• _WHAT YOU WILL DO_:
Pictures aside, return every line below exactly as written.

• _Records from a data collection_:
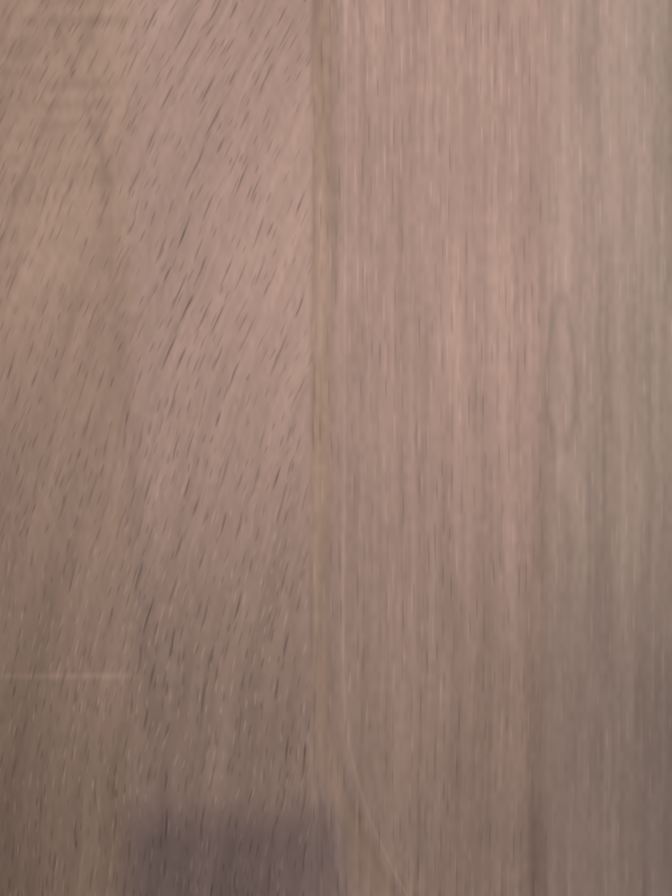
Write a WebGL 1 fragment shader that draws this texture.

```glsl
precision highp float;
// Pale oak planks: slanted pores, straight grain, seams and soft uneven light.
uniform vec2 u_resolution;

const vec3 PINK_OAK = vec3(0.648, 0.538, 0.488);
const vec3 TAN_OAK = vec3(0.640, 0.530, 0.462);
const vec3 GREY_OAK = vec3(0.618, 0.532, 0.485);
const vec3 SHADOW_TINT = vec3(0.82, 0.83, 0.87);

float hash(vec2 p) {
  p = fract(p * vec2(0.1031, 0.1137));
  p += dot(p, p.yx + 33.33);
  return fract((p.x + p.y) * p.x * 17.0 + p.y * 43.0);
}

float noise(vec2 p) {
  vec2 i = floor(p);
  vec2 f = fract(p);
  f = f * f * (3.0 - 2.0 * f);
  float low = mix(hash(i), hash(i + vec2(1.0, 0.0)), f.x);
  float high = mix(hash(i + vec2(0.0, 1.0)), hash(i + vec2(1.0, 1.0)), f.x);
  return mix(low, high, f.y);
}

float fbm(vec2 p) {
  float sum = 0.0;
  float weight = 0.5;
  for (int i = 0; i < 4; i++) {
    sum += weight * noise(p);
    p = p * 2.03 + 17.3;
    weight *= 0.5;
  }
  return sum / 0.9375;
}

// Soft vertical strip centred on a given x.
float strip(float x, float center, float halfWidth, float blur) {
  return 1.0 - smoothstep(halfWidth - blur, halfWidth + blur, abs(x - center));
}

// Tapered dashes, one per staggered cell; share is the part of cells filled.
float dashes(vec2 p, vec2 cell, float share, float width, float seed) {
  vec2 g = p / cell + seed;
  g.y += 7.0 * hash(vec2(floor(g.x), seed));
  vec2 id = floor(g) + seed;
  vec2 f = fract(g) - 0.5;
  float len = mix(0.2, 0.48, hash(id + 3.7));
  float shift = 0.5 * (hash(id + 9.1) - 0.5);
  float taper = max(1.0 - f.y * f.y / (len * len), 0.0);
  float body = 1.0 - smoothstep(0.3 * width, 1.5 * width, abs(f.x - shift));
  float strength = mix(0.4, 1.0, hash(id + 5.3));
  return body * taper * strength * step(hash(id), share);
}

// Fine and broad fibres running along y, centred on zero.
float fibres(vec2 p, float seed) {
  float fine = noise(vec2(p.x * 230.0, p.y * 13.0) + seed);
  float middle = noise(vec2(p.x * 110.0, p.y * 5.0) + seed);
  float broad = fbm(vec2(p.x * 30.0, p.y * 1.2) + seed);
  return 0.045 * (fine - 0.5) + 0.045 * (middle - 0.5) + 0.10 * (broad - 0.5);
}

// Pointed oval growth ring: rim darkening and a bright lower tip.
float knot(vec2 uv, vec2 center, vec2 radius) {
  vec2 q = (uv - center) / radius;
  float r = length(vec2(q.x / (1.0 - 0.25 * q.y), q.y));
  float rim = exp(-22.0 * (r - 1.0) * (r - 1.0));
  float tip = exp(-9.0 * dot(q - vec2(0.0, -1.1), q - vec2(0.0, -1.1)));
  return 0.08 * tip - 0.045 * rim;
}

// Even light from the upper middle, fading to the bottom corners.
float lighting(vec2 uv) {
  float rise = mix(0.80, 1.06, smoothstep(0.0, 0.75, uv.y));
  return rise - 0.32 * (uv.x - 0.6) * (uv.x - 0.6);
}

void main() {
  vec2 uv = gl_FragCoord.xy / u_resolution;
  vec2 p = vec2(uv.x * 0.75, uv.y);
  float wobble = 0.012 * (fbm(vec2(uv.y * 4.0, 2.0)) - 0.5);
  float x = uv.x + wobble;

  // Plank areas from left to right
  float left = 1.0 - smoothstep(0.17, 0.22, x);
  float flecked = 1.0 - smoothstep(0.455, 0.468, x);
  float right = smoothstep(0.80, 0.825, x);
  float straight = (1.0 - flecked) * (1.0 - right);

  vec3 color = mix(PINK_OAK, TAN_OAK, 0.75 * left);
  color = mix(color, GREY_OAK, right * (0.55 + 0.45 * smoothstep(0.8, 1.0, x)));

  // Grain leans more towards the top of the flecked planks
  float bend = 0.08 * p.y + 0.22 * p.y * p.y;
  vec2 leaning = vec2(p.x - bend + 0.02 * fbm(p * 7.0), p.y);
  vec2 upright = vec2(p.x + 0.012 * fbm(vec2(p.x * 5.0, p.y * 3.0)), p.y);
  float tone = mix(fibres(upright, 11.0), 0.8 * fibres(leaning, 41.0), flecked);
  tone += 0.05 * (fbm(p * vec2(9.0, 4.0)) - 0.5);
  tone += 0.035 * (noise(p * vec2(210.0, 90.0)) - 0.5);

  // Dark pores and pale ticks
  float fade = mix(1.0, 0.6, left);
  tone -= 0.12 * flecked * fade * dashes(leaning, vec2(0.020, 0.048), 0.65, 0.075, 3.0);
  tone -= 0.07 * flecked * dashes(leaning, vec2(0.009, 0.026), 0.55, 0.15, 19.0);
  tone -= 0.055 * straight * dashes(upright, vec2(0.009, 0.060), 0.6, 0.14, 31.0);
  float low = 1.0 - smoothstep(0.2, 0.75, uv.y);
  tone += 0.075 * low * dashes(leaning, vec2(0.009, 0.025), 0.5, 0.15, 53.0) * flecked;
  tone += 0.045 * dashes(upright, vec2(0.010, 0.055), 0.45, 0.13, 67.0) * (1.0 - flecked);

  // Faint saw marks across the left plank
  float saw = noise(vec2(uv.x * 9.0, uv.y * 85.0)) - 0.5;
  tone += 0.045 * left * saw * smoothstep(0.55, 0.8, uv.y);
  tone += 0.06 * left * strip(uv.y, 0.245 + 0.3 * wobble, 0.003, 0.004);

  // Seams, curved growth lines and the oval ring
  float arch = max(1.0 - uv.y / 0.24, 0.0);
  float curve = 0.09 * arch * arch;
  tone -= 0.045 * strip(x, 0.466 + 0.4 * curve, 0.003, 0.005);
  tone -= 0.035 * strip(x, 0.495 + curve, 0.007, 0.006);
  tone += 0.04 * strip(x, 0.513 + curve, 0.002, 0.003);
  tone -= 0.045 * strip(x, 0.815 - 0.02 * low, 0.012, 0.014) * (0.25 + 0.75 * low);
  tone -= 0.08 * strip(x, 0.795, 0.012, 0.012) * (1.0 - smoothstep(0.08, 0.14, uv.y));
  tone -= 0.035 * strip(x, 0.205 - 0.13 * (uv.y - 0.4), 0.012, 0.018);
  tone -= 0.03 * strip(x, 0.17 - 0.45 * (uv.y - 0.78), 0.005, 0.009) * smoothstep(0.7, 0.85, uv.y);
  tone += knot(uv, vec2(0.835, 0.585), vec2(0.021, 0.085));
  color = mix(color, TAN_OAK, 0.75 * strip(x, 0.478 + curve, 0.014, 0.007));

  // Light falloff and the cast shadow at the bottom edge
  float shadow = strip(uv.x, 0.35, 0.16, 0.03) * (1.0 - smoothstep(0.055, 0.125, uv.y));
  color *= lighting(uv) * (1.0 + 1.5 * tone);
  color *= mix(vec3(1.0), SHADOW_TINT, shadow);
  gl_FragColor = vec4(clamp(color, 0.0, 1.0), 1.0);
}
```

• _WRITTEN SOLUTION_:
Write a WebGL 1 fragment shader that draws this texture.

```glsl
precision highp float;
// Pale oak planks: slanted pores, straight grain, seams and soft uneven light.
uniform vec2 u_resolution;

const vec3 PINK_OAK = vec3(0.648, 0.538, 0.488);
const vec3 TAN_OAK = vec3(0.640, 0.530, 0.462);
const vec3 GREY_OAK = vec3(0.618, 0.532, 0.485);
const vec3 SHADOW_TINT = vec3(0.82, 0.83, 0.87);

float hash(vec2 p) {
  p = fract(p * vec2(0.1031, 0.1137));
  p += dot(p, p.yx + 33.33);
  return fract((p.x + p.y) * p.x * 17.0 + p.y * 43.0);
}

float noise(vec2 p) {
  vec2 i = floor(p);
  vec2 f = fract(p);
  f = f * f * (3.0 - 2.0 * f);
  float low = mix(hash(i), hash(i + vec2(1.0, 0.0)), f.x);
  float high = mix(hash(i + vec2(0.0, 1.0)), hash(i + vec2(1.0, 1.0)), f.x);
  return mix(low, high, f.y);
}

float fbm(vec2 p) {
  float sum = 0.0;
  float weight = 0.5;
  for (int i = 0; i < 4; i++) {
    sum += weight * noise(p);
    p = p * 2.03 + 17.3;
    weight *= 0.5;
  }
  return sum / 0.9375;
}

// Soft vertical strip centred on a given x.
float strip(float x, float center, float halfWidth, float blur) {
  return 1.0 - smoothstep(halfWidth - blur, halfWidth + blur, abs(x - center));
}

// Tapered dashes, one per staggered cell; share is the part of cells filled.
float dashes(vec2 p, vec2 cell, float share, float width, float seed) {
  vec2 g = p / cell + seed;
  g.y += 7.0 * hash(vec2(floor(g.x), seed));
  vec2 id = floor(g) + seed;
  vec2 f = fract(g) - 0.5;
  float len = mix(0.2, 0.48, hash(id + 3.7));
  float shift = 0.5 * (hash(id + 9.1) - 0.5);
  float taper = max(1.0 - f.y * f.y / (len * len), 0.0);
  float body = 1.0 - smoothstep(0.3 * width, 1.5 * width, abs(f.x - shift));
  float strength = mix(0.4, 1.0, hash(id + 5.3));
  return body * taper * strength * step(hash(id), share);
}

// Fine and broad fibres running along y, centred on zero.
float fibres(vec2 p, float seed) {
  float fine = noise(vec2(p.x * 230.0, p.y * 13.0) + seed);
  float middle = noise(vec2(p.x * 110.0, p.y * 5.0) + seed);
  float broad = fbm(vec2(p.x * 30.0, p.y * 1.2) + seed);
  return 0.045 * (fine - 0.5) + 0.045 * (middle - 0.5) + 0.10 * (broad - 0.5);
}

// Pointed oval growth ring: rim darkening and a bright lower tip.
float knot(vec2 uv, vec2 center, vec2 radius) {
  vec2 q = (uv - center) / radius;
  float r = length(vec2(q.x / (1.0 - 0.25 * q.y), q.y));
  float rim = exp(-22.0 * (r - 1.0) * (r - 1.0));
  float tip = exp(-9.0 * dot(q - vec2(0.0, -1.1), q - vec2(0.0, -1.1)));
  return 0.08 * tip - 0.045 * rim;
}

// Even light from the upper middle, fading to the bottom corners.
float lighting(vec2 uv) {
  float rise = mix(0.80, 1.06, smoothstep(0.0, 0.75, uv.y));
  return rise - 0.32 * (uv.x - 0.6) * (uv.x - 0.6);
}

void main() {
  vec2 uv = gl_FragCoord.xy / u_resolution;
  vec2 p = vec2(uv.x * 0.75, uv.y);
  float wobble = 0.012 * (fbm(vec2(uv.y * 4.0, 2.0)) - 0.5);
  float x = uv.x + wobble;

  // Plank areas from left to right
  float left = 1.0 - smoothstep(0.17, 0.22, x);
  float flecked = 1.0 - smoothstep(0.455, 0.468, x);
  float right = smoothstep(0.80, 0.825, x);
  float straight = (1.0 - flecked) * (1.0 - right);

  vec3 color = mix(PINK_OAK, TAN_OAK, 0.75 * left);
  color = mix(color, GREY_OAK, right * (0.55 + 0.45 * smoothstep(0.8, 1.0, x)));

  // Grain leans more towards the top of the flecked planks
  float bend = 0.08 * p.y + 0.22 * p.y * p.y;
  vec2 leaning = vec2(p.x - bend + 0.02 * fbm(p * 7.0), p.y);
  vec2 upright = vec2(p.x + 0.012 * fbm(vec2(p.x * 5.0, p.y * 3.0)), p.y);
  float tone = mix(fibres(upright, 11.0), 0.8 * fibres(leaning, 41.0), flecked);
  tone += 0.05 * (fbm(p * vec2(9.0, 4.0)) - 0.5);
  tone += 0.035 * (noise(p * vec2(210.0, 90.0)) - 0.5);

  // Dark pores and pale ticks
  float fade = mix(1.0, 0.6, left);
  tone -= 0.12 * flecked * fade * dashes(leaning, vec2(0.020, 0.048), 0.65, 0.075, 3.0);
  tone -= 0.07 * flecked * dashes(leaning, vec2(0.009, 0.026), 0.55, 0.15, 19.0);
  tone -= 0.055 * straight * dashes(upright, vec2(0.009, 0.060), 0.6, 0.14, 31.0);
  float low = 1.0 - smoothstep(0.2, 0.75, uv.y);
  tone += 0.075 * low * dashes(leaning, vec2(0.009, 0.025), 0.5, 0.15, 53.0) * flecked;
  tone += 0.045 * dashes(upright, vec2(0.010, 0.055), 0.45, 0.13, 67.0) * (1.0 - flecked);

  // Faint saw marks across the left plank
  float saw = noise(vec2(uv.x * 9.0, uv.y * 85.0)) - 0.5;
  tone += 0.045 * left * saw * smoothstep(0.55, 0.8, uv.y);
  tone += 0.06 * left * strip(uv.y, 0.245 + 0.3 * wobble, 0.003, 0.004);

  // Seams, curved growth lines and the oval ring
  float arch = max(1.0 - uv.y / 0.24, 0.0);
  float curve = 0.09 * arch * arch;
  tone -= 0.045 * strip(x, 0.466 + 0.4 * curve, 0.003, 0.005);
  tone -= 0.035 * strip(x, 0.495 + curve, 0.007, 0.006);
  tone += 0.04 * strip(x, 0.513 + curve, 0.002, 0.003);
  tone -= 0.045 * strip(x, 0.815 - 0.02 * low, 0.012, 0.014) * (0.25 + 0.75 * low);
  tone -= 0.08 * strip(x, 0.795, 0.012, 0.012) * (1.0 - smoothstep(0.08, 0.14, uv.y));
  tone -= 0.035 * strip(x, 0.205 - 0.13 * (uv.y - 0.4), 0.012, 0.018);
  tone -= 0.03 * strip(x, 0.17 - 0.45 * (uv.y - 0.78), 0.005, 0.009) * smoothstep(0.7, 0.85, uv.y);
  tone += knot(uv, vec2(0.835, 0.585), vec2(0.021, 0.085));
  color = mix(color, TAN_OAK, 0.75 * strip(x, 0.478 + curve, 0.014, 0.007));

  // Light falloff and the cast shadow at the bottom edge
  float shadow = strip(uv.x, 0.35, 0.16, 0.03) * (1.0 - smoothstep(0.055, 0.125, uv.y));
  color *= lighting(uv) * (1.0 + 1.5 * tone);
  color *= mix(vec3(1.0), SHADOW_TINT, shadow);
  gl_FragColor = vec4(clamp(color, 0.0, 1.0), 1.0);
}
```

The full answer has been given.